*WHAT IS NEEDED*. Instruction for the data below: set down exactly the lines from the line with "547L351 543V570Q334 576" to the line with "876H515L513 901Q512 906", inclusive, and no others.

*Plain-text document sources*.
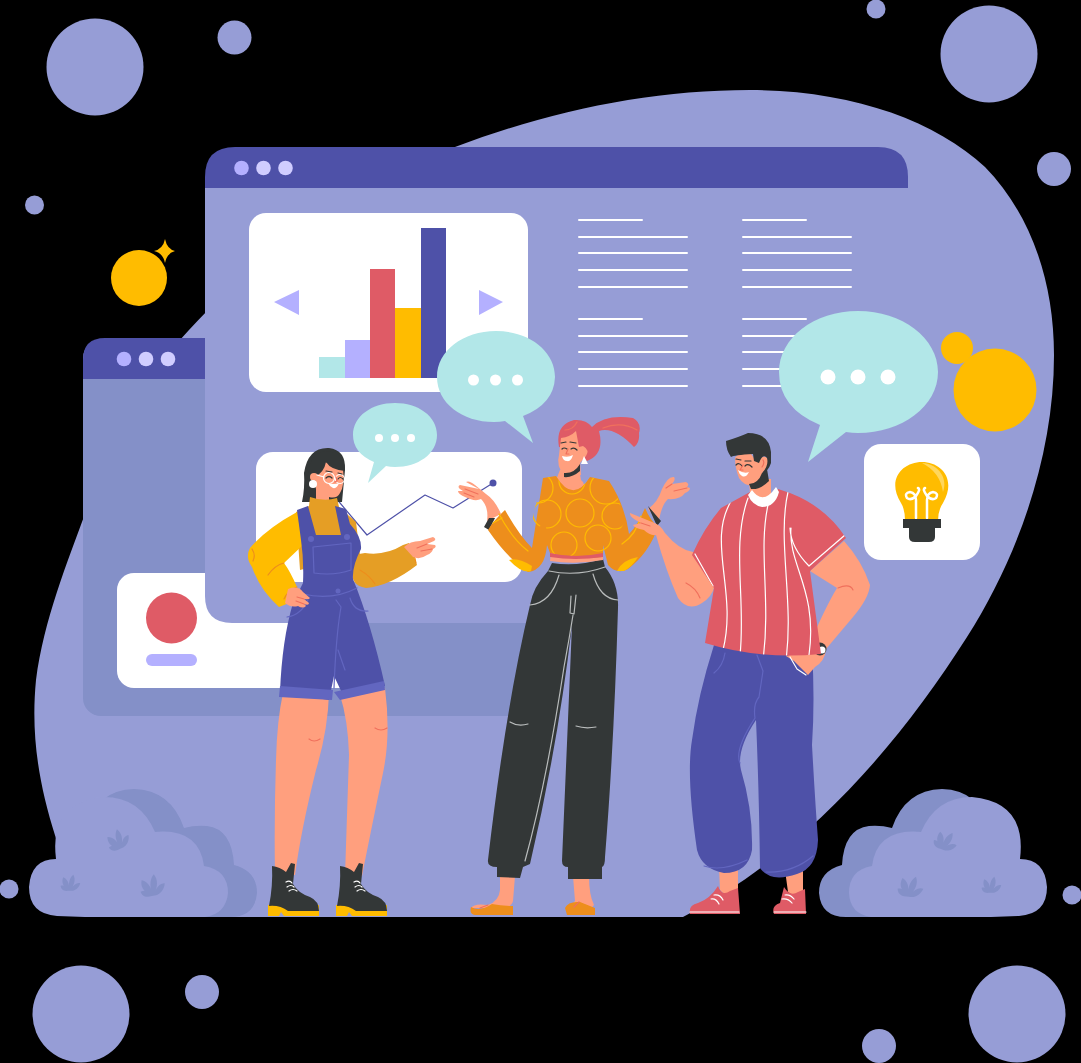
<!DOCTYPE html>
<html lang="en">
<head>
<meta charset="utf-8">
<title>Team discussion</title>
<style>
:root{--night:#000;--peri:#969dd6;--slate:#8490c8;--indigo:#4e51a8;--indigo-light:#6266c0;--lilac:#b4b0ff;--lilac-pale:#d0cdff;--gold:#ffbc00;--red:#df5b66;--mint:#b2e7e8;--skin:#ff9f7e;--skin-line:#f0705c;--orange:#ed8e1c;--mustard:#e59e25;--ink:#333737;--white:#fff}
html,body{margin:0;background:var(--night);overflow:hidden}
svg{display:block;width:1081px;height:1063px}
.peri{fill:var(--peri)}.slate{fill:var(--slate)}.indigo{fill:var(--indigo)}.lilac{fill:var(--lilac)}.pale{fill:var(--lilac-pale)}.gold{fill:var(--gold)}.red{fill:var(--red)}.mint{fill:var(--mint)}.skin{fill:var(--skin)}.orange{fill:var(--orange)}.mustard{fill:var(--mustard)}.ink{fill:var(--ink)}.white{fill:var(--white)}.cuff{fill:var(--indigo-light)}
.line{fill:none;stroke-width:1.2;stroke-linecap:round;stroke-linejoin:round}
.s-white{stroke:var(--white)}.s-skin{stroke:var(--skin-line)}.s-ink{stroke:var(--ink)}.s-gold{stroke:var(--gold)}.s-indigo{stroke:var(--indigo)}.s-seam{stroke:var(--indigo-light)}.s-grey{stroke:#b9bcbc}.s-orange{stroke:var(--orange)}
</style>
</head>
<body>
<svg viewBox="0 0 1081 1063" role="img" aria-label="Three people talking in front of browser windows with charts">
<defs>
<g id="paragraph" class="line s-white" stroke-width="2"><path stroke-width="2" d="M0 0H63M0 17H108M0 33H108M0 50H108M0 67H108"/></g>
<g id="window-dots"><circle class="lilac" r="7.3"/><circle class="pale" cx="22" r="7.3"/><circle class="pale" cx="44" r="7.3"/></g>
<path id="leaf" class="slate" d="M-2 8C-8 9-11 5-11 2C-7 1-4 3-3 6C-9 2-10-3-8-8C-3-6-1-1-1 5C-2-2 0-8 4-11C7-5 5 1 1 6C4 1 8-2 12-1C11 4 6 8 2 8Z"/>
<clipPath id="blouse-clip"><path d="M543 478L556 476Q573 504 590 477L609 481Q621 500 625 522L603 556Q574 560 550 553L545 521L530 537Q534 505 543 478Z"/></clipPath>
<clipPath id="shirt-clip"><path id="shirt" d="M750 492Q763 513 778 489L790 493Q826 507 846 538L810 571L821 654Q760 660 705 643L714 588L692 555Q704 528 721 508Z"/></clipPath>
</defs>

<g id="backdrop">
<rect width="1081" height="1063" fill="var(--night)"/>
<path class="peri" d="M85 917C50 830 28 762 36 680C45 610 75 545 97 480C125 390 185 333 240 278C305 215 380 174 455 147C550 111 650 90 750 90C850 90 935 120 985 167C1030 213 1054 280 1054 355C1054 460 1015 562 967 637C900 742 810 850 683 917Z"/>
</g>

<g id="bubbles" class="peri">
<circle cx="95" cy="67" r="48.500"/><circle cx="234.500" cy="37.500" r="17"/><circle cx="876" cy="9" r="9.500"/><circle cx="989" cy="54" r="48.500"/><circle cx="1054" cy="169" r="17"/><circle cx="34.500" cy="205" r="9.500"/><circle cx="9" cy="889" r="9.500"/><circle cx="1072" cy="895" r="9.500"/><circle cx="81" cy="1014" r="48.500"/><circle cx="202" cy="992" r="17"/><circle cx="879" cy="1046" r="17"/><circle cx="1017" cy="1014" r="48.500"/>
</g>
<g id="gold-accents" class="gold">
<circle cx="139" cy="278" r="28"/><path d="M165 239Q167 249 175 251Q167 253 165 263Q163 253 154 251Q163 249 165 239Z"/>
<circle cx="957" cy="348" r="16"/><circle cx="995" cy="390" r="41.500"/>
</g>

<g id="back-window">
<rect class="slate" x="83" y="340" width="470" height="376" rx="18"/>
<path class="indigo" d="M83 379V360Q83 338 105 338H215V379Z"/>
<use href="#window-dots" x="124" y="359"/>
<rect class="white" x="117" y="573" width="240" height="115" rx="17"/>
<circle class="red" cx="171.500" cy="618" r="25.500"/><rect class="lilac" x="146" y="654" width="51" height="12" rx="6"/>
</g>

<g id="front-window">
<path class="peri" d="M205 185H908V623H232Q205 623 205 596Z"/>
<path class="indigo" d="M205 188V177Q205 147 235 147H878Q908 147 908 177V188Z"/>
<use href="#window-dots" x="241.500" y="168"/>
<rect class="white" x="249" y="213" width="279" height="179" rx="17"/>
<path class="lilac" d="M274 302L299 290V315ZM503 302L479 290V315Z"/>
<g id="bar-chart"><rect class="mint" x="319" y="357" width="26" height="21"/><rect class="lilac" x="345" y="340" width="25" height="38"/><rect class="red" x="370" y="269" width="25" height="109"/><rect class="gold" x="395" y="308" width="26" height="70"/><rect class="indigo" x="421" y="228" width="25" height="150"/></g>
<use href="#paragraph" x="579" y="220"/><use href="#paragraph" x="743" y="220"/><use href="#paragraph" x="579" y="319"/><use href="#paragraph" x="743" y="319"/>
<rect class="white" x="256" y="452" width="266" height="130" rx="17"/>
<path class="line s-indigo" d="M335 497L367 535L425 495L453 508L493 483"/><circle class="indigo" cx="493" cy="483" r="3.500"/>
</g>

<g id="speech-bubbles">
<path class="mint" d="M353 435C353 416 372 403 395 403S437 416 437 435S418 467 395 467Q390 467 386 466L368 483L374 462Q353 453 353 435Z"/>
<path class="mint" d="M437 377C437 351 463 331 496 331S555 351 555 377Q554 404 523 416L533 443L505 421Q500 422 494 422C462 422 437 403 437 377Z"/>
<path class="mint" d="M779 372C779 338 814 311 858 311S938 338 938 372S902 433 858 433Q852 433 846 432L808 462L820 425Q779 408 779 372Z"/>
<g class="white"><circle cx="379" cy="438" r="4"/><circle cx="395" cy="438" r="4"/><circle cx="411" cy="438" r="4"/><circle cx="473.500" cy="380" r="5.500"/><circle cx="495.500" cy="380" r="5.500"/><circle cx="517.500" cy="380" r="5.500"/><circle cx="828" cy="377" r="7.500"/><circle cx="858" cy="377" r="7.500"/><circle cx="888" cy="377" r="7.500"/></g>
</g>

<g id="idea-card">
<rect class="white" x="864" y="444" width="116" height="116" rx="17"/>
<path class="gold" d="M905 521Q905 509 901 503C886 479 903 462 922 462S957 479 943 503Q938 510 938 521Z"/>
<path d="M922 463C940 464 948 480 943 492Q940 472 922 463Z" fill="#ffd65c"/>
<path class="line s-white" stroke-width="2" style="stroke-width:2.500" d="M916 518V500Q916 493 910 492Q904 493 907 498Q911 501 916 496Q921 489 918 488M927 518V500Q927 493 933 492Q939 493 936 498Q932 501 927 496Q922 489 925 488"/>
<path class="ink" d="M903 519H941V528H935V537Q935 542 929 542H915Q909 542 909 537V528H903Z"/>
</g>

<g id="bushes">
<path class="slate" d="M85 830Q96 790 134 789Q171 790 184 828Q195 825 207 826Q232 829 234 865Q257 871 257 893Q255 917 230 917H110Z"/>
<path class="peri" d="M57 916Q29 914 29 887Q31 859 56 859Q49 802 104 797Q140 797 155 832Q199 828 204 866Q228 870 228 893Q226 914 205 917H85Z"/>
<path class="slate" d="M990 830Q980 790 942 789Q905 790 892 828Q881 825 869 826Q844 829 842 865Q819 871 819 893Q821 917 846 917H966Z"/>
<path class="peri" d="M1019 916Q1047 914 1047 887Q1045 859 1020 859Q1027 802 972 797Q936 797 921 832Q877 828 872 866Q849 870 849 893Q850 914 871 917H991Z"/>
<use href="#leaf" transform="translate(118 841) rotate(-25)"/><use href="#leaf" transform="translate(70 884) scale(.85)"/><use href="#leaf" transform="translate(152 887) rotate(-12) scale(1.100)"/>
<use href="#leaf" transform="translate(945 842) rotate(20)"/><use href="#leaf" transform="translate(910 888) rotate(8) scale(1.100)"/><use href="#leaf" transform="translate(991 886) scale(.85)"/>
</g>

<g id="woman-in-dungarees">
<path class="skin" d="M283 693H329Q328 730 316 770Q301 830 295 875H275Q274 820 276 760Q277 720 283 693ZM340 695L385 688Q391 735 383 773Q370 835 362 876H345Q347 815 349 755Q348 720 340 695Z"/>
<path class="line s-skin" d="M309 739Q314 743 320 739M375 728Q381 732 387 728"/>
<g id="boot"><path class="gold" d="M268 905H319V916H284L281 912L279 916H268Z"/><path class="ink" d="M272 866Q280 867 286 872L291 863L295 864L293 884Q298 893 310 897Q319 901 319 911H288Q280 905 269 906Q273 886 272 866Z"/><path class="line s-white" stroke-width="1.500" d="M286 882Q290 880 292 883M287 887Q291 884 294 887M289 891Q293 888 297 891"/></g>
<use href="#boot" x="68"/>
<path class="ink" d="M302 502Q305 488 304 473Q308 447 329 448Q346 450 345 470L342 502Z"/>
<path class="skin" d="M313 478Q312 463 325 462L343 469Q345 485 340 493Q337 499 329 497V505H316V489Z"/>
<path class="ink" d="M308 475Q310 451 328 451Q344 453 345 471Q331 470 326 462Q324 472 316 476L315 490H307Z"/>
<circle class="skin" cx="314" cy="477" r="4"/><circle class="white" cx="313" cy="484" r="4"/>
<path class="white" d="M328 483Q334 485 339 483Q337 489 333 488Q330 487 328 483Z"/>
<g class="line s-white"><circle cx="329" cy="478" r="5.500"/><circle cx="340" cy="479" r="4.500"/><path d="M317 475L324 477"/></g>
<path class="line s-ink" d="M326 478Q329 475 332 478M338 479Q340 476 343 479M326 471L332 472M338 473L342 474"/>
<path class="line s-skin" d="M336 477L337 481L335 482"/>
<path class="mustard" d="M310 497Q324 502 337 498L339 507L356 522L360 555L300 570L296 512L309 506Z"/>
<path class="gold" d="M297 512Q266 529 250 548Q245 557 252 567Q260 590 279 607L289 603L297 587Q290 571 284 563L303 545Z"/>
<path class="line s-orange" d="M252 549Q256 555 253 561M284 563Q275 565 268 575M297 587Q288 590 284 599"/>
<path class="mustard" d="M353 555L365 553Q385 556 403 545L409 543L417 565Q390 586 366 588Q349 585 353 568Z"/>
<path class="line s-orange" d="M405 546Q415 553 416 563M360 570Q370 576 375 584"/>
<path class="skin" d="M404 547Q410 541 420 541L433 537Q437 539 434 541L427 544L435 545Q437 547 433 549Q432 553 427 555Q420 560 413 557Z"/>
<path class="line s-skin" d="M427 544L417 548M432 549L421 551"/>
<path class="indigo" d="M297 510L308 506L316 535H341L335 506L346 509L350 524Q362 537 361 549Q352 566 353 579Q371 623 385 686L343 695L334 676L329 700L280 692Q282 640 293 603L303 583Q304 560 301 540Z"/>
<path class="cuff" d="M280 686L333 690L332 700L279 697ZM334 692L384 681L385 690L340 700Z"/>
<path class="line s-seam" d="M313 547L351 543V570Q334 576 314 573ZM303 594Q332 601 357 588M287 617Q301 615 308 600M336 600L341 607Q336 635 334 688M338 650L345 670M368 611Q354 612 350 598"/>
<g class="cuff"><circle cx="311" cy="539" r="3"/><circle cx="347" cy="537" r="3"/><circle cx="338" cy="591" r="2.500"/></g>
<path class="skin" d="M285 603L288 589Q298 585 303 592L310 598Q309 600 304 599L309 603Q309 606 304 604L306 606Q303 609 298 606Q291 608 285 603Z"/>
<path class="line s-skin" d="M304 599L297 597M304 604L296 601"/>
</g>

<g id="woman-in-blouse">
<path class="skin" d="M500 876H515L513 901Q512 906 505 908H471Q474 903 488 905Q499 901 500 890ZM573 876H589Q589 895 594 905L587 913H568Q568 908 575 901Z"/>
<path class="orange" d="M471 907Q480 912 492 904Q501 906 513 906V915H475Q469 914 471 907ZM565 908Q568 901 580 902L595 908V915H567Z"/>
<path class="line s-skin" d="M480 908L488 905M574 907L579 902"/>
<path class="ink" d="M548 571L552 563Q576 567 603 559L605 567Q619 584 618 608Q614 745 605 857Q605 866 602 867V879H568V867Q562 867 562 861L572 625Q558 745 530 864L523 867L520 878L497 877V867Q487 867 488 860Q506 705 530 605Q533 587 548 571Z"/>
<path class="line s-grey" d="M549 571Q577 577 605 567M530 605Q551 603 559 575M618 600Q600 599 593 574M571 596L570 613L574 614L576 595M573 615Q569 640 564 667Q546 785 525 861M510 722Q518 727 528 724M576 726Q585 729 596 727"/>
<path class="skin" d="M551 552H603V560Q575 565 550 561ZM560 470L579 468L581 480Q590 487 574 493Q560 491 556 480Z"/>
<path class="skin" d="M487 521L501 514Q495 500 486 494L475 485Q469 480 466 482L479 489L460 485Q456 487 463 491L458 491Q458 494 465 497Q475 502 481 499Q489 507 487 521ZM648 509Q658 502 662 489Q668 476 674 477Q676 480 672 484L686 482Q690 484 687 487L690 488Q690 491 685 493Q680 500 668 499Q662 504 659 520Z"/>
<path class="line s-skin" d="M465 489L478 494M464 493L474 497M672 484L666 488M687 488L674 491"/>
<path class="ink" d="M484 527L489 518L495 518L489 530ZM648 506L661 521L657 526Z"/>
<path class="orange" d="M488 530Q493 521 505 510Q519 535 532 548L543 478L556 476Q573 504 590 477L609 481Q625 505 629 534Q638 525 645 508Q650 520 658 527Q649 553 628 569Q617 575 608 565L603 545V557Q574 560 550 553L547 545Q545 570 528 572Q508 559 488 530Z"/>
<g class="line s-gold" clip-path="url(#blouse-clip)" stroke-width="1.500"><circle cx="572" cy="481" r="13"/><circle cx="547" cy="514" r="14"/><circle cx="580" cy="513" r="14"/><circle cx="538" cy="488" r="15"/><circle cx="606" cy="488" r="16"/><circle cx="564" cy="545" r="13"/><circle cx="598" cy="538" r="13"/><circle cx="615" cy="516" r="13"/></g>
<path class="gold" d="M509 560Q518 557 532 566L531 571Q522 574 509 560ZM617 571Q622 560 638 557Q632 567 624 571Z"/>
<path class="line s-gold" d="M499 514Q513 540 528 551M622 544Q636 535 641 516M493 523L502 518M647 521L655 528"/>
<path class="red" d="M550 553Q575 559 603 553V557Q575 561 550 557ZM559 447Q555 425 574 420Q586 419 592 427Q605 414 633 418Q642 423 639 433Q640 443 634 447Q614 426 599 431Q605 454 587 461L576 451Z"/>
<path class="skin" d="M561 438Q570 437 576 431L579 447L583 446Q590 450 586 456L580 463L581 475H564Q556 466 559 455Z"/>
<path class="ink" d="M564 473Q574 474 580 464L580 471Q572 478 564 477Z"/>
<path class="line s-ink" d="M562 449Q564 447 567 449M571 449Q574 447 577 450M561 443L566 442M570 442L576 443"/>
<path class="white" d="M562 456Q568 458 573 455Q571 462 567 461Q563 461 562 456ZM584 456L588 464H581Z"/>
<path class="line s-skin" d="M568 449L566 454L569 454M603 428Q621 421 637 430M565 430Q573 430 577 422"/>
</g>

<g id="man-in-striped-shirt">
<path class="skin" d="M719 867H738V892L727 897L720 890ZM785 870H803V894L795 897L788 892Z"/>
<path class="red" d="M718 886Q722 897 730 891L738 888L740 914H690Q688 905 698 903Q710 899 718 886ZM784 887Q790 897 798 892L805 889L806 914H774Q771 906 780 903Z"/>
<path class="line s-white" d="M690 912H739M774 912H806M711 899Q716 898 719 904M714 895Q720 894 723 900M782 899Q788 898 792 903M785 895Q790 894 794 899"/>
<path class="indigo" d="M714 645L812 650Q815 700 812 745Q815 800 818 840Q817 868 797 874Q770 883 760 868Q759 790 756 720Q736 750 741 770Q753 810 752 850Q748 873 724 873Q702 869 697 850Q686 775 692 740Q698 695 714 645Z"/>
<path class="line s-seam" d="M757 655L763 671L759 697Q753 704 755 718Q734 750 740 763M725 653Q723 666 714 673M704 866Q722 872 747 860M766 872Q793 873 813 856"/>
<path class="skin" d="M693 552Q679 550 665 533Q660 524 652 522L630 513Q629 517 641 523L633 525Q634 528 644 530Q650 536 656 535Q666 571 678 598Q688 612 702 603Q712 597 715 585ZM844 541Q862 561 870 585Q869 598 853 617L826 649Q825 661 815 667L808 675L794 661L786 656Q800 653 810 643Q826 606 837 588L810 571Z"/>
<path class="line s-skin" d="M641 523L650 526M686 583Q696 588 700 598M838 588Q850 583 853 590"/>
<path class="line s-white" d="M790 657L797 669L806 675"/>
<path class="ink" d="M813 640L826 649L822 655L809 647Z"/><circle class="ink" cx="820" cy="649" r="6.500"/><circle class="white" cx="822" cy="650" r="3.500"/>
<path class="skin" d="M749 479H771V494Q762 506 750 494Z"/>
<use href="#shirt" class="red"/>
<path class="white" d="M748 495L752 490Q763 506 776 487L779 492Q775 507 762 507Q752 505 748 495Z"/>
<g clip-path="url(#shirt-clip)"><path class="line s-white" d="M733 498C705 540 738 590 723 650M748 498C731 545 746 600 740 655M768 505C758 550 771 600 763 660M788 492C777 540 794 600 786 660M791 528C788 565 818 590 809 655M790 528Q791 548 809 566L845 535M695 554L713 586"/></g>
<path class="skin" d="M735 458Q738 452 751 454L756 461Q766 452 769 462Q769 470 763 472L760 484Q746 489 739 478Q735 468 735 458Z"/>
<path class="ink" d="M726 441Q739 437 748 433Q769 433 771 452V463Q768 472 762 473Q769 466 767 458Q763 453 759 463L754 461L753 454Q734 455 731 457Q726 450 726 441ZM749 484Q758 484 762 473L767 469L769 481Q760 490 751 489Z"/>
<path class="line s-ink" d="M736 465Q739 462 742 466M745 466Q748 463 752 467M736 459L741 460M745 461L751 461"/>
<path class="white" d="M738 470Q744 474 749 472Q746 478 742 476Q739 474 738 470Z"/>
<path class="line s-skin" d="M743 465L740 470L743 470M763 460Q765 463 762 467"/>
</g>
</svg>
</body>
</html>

*EXERCISE ANSWER*.
<path class="line s-seam" d="M313 547L351 543V570Q334 576 314 573ZM303 594Q332 601 357 588M287 617Q301 615 308 600M336 600L341 607Q336 635 334 688M338 650L345 670M368 611Q354 612 350 598"/>
<g class="cuff"><circle cx="311" cy="539" r="3"/><circle cx="347" cy="537" r="3"/><circle cx="338" cy="591" r="2.500"/></g>
<path class="skin" d="M285 603L288 589Q298 585 303 592L310 598Q309 600 304 599L309 603Q309 606 304 604L306 606Q303 609 298 606Q291 608 285 603Z"/>
<path class="line s-skin" d="M304 599L297 597M304 604L296 601"/>
</g>

<g id="woman-in-blouse">
<path class="skin" d="M500 876H515L513 901Q512 906 505 908H471Q474 903 488 905Q499 901 500 890ZM573 876H589Q589 895 594 905L587 913H568Q568 908 575 901Z"/>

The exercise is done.